The most popular baking dishes are usually something in the 13×9 inch or 2 to 3 quart range, and you should mix and match the shapes and depths. If you happen to be bringing one of the sides, look for some of the great baking dishes available that come with their own snap-on lids. Great for portability, and also for storing leftovers.
These are the workhorses of the kitchen, indispensable for holidays and for all days. The most commonly available and useful size is known as a half sheet, measuring 18 x 13 inches. You will use these for roasting vegetables, making cookies, broiling chicken, baking fish, you name it.

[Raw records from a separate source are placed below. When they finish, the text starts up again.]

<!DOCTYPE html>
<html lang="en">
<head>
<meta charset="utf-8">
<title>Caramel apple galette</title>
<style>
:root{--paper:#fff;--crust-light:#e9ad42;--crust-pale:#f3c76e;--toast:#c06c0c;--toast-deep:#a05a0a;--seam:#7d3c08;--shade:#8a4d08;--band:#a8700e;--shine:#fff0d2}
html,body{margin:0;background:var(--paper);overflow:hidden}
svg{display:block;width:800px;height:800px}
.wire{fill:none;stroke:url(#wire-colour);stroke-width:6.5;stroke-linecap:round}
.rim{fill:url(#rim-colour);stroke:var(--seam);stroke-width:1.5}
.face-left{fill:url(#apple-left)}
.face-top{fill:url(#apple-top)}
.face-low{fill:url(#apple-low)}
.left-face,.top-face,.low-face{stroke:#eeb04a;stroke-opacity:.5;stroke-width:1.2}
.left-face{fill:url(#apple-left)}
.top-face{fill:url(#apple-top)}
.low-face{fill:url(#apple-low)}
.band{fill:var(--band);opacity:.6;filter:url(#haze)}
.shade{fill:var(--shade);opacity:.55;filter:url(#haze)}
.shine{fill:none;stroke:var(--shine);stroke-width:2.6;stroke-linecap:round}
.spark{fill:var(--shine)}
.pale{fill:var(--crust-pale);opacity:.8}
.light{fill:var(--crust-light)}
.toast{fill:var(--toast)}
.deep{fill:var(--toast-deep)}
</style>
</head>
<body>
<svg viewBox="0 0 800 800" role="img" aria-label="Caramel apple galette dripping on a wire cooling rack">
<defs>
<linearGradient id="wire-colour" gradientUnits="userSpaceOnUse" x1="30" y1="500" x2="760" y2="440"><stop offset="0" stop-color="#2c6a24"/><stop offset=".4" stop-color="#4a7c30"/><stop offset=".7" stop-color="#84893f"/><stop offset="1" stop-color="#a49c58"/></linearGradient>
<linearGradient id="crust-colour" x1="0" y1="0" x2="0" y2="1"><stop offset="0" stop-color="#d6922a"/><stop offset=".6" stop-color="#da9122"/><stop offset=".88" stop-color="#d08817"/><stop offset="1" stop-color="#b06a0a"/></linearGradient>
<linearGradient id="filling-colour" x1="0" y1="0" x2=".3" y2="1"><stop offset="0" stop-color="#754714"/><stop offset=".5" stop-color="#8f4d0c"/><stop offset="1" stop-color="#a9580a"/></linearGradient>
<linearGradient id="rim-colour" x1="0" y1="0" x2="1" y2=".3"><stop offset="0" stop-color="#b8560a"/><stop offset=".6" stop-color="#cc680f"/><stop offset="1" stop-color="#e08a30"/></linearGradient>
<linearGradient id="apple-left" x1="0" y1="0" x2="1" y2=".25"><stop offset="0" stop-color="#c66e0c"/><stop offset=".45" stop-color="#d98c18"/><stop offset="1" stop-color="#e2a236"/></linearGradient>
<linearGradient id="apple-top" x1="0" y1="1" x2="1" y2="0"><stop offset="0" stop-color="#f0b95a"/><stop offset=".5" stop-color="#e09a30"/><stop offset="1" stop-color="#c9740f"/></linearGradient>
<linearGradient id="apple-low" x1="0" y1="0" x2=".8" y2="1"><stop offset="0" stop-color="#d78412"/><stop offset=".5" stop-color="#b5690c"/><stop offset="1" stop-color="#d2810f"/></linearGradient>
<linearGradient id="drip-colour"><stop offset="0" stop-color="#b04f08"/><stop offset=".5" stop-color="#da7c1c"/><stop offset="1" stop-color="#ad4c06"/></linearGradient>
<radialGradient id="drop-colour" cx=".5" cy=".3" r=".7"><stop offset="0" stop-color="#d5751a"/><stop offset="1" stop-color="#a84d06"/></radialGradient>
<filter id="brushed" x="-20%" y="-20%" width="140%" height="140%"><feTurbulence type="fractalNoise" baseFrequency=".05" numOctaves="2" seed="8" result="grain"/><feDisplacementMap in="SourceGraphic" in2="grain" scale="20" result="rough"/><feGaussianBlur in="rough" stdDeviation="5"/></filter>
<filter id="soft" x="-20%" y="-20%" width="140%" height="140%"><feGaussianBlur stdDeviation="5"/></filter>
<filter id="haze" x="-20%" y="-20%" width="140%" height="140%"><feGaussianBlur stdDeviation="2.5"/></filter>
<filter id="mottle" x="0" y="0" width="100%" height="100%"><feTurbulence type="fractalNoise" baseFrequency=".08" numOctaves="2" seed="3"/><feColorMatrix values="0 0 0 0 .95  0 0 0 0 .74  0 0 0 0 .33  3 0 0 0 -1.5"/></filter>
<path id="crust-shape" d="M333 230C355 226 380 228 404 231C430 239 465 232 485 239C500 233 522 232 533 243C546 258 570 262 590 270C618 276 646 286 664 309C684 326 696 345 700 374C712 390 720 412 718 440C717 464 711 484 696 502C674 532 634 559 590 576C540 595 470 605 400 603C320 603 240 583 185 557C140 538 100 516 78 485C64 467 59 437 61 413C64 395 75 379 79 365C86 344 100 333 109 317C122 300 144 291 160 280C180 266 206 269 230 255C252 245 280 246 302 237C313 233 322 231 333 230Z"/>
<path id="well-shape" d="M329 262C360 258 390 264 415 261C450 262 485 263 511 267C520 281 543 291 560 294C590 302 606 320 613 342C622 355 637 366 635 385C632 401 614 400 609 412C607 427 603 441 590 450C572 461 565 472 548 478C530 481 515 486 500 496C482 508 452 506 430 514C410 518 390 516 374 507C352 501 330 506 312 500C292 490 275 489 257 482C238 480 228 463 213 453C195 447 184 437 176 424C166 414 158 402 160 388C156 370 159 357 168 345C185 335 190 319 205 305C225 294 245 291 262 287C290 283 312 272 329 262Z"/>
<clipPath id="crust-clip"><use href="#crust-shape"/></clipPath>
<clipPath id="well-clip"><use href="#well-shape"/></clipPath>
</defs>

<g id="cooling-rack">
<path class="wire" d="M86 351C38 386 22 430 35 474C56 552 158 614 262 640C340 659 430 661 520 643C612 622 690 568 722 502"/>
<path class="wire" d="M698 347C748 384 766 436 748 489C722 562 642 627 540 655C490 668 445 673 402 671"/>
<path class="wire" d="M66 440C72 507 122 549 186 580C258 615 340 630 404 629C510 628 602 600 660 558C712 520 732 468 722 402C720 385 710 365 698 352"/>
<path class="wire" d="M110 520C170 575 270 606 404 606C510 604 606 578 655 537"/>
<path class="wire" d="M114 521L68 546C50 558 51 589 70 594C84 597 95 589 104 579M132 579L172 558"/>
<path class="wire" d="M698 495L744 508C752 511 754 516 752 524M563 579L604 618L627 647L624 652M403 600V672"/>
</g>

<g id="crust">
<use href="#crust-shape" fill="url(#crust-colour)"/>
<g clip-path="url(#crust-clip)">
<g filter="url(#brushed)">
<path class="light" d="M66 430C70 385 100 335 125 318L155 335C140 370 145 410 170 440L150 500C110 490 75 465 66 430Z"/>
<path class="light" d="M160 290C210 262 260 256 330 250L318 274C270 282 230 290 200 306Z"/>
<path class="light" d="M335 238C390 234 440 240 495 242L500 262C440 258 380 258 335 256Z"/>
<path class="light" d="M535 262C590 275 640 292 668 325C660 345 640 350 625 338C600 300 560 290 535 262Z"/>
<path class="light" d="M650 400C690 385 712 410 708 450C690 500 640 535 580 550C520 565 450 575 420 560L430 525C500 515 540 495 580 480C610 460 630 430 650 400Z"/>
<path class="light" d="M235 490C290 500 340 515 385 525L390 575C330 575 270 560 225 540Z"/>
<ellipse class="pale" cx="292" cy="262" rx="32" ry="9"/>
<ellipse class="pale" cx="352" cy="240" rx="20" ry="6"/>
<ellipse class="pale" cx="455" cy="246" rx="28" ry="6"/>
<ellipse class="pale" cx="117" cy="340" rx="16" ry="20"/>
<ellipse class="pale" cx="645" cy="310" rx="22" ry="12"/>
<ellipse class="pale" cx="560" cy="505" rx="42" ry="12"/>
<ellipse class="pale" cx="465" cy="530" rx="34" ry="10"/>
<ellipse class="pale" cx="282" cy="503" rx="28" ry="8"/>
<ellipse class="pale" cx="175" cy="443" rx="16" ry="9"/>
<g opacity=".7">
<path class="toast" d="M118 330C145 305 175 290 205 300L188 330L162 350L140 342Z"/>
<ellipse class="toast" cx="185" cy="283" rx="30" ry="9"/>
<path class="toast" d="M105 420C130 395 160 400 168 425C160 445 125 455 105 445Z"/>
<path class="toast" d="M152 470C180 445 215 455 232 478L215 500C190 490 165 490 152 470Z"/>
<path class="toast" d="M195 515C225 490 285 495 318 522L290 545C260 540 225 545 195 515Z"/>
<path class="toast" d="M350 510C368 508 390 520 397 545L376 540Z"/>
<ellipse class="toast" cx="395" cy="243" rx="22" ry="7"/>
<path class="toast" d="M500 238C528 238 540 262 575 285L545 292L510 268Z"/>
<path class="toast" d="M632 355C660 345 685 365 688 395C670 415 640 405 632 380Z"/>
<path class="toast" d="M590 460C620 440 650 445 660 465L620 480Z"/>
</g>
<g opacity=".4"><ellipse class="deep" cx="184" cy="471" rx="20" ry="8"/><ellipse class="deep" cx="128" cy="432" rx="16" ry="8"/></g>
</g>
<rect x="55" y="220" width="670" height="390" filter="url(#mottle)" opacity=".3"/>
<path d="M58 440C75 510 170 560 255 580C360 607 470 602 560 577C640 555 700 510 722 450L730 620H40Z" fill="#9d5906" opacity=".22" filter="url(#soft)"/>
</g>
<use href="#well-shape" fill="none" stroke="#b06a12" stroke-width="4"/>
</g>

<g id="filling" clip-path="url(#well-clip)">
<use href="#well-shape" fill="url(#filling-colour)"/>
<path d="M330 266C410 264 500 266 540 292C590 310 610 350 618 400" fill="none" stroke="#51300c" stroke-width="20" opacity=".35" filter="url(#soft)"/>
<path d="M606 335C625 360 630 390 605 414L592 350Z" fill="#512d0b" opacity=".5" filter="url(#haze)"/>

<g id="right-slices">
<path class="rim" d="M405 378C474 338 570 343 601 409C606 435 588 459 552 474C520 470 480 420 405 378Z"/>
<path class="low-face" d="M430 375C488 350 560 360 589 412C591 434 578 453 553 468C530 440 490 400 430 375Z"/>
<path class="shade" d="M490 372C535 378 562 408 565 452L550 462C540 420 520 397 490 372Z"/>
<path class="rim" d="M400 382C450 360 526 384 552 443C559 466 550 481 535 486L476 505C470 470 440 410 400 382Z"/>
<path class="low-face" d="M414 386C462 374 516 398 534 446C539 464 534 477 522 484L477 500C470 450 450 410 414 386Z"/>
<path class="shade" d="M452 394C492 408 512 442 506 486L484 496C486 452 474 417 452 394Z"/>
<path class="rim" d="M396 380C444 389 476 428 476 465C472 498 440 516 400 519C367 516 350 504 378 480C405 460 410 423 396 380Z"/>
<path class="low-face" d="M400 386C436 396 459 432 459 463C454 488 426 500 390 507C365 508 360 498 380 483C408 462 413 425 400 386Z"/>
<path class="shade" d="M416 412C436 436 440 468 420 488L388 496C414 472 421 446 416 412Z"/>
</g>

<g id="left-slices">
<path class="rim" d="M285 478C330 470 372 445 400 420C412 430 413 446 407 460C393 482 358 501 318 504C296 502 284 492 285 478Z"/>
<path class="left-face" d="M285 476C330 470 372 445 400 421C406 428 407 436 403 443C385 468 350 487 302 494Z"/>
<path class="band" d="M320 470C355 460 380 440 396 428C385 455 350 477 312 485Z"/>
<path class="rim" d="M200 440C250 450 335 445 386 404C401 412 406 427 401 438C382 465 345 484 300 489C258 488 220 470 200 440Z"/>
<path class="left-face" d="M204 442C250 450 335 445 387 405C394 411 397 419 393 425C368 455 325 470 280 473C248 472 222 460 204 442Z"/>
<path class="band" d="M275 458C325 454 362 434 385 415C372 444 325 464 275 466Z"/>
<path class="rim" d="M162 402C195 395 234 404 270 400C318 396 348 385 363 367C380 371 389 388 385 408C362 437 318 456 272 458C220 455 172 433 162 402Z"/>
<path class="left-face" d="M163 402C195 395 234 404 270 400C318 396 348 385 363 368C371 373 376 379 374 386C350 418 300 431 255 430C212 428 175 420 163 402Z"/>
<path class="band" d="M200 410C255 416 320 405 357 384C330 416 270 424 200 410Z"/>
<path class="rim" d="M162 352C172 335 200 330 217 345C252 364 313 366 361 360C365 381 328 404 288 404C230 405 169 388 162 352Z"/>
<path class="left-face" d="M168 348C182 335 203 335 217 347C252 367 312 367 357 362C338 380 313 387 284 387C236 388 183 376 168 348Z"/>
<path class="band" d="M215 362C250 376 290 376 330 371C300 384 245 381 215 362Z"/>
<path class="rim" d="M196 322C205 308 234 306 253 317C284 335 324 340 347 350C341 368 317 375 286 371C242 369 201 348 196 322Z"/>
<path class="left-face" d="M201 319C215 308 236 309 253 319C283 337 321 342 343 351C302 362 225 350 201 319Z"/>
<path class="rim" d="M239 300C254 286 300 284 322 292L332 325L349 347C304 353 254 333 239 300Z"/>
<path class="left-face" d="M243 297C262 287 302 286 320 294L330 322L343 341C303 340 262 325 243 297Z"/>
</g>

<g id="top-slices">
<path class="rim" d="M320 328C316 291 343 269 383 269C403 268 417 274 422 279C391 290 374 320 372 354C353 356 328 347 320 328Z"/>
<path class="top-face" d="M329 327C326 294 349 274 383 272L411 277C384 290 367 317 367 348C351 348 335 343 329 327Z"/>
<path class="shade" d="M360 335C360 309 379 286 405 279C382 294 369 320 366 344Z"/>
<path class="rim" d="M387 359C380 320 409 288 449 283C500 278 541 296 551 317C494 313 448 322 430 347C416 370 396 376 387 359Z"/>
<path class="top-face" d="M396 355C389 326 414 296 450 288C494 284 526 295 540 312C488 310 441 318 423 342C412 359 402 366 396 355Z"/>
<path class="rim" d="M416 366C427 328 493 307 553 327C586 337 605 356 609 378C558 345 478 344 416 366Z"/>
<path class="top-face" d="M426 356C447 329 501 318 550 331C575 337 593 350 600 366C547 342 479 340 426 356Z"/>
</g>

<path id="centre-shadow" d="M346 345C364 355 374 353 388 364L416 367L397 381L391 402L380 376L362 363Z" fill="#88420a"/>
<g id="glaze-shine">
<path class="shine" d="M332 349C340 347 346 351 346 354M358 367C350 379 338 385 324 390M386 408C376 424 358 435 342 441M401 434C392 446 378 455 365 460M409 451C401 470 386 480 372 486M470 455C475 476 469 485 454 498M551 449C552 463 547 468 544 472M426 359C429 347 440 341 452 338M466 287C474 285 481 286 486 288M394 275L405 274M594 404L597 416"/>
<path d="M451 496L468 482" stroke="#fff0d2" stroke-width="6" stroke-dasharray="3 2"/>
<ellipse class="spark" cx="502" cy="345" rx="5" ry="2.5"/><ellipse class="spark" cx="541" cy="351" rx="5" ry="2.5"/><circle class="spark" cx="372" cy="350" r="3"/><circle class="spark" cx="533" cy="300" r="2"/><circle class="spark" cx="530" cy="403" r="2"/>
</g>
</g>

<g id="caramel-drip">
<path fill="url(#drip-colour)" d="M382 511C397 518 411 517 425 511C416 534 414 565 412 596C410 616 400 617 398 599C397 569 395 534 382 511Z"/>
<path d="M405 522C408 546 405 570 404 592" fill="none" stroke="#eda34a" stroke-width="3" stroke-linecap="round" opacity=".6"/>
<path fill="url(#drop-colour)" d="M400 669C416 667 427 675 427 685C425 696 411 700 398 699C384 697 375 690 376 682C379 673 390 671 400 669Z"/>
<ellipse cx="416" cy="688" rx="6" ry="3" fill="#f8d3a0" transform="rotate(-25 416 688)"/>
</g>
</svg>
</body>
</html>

The rimmed edge prevents drips over the side, which prevents the fire alarm from going off (very important). Make sure to buy heavy ones – lighter ones can warp during cooking, especially at high heat, or under the broiler.
10. Pie Plates
Where there is Thanksgiving, there will also be pie. And with luck, it will be homemade (or at least semi-homemade – a pre-made crust can be unrolled or transferred into your pie plate… shhhh…..). 9-inches is the most useful size. Metal certainly work, but glass or ceramic tend to look prettier on the table.
Some of us have a pretty serious fixation when it some to storage containers. In a perfect world, you’ll have some “good” ones, which are for you alone to use and keep, and some that are up for grabs, purchased with the idea that they will be packed with leftovers for your guests to take home. “Good” ones might be made of durable plastic or glass, should be stackable, dishwasher safe of course, and will have sturdy lids to keep things very fresh. The take-away containers just have to seal up tightly, and then they are no longer yours to worry about.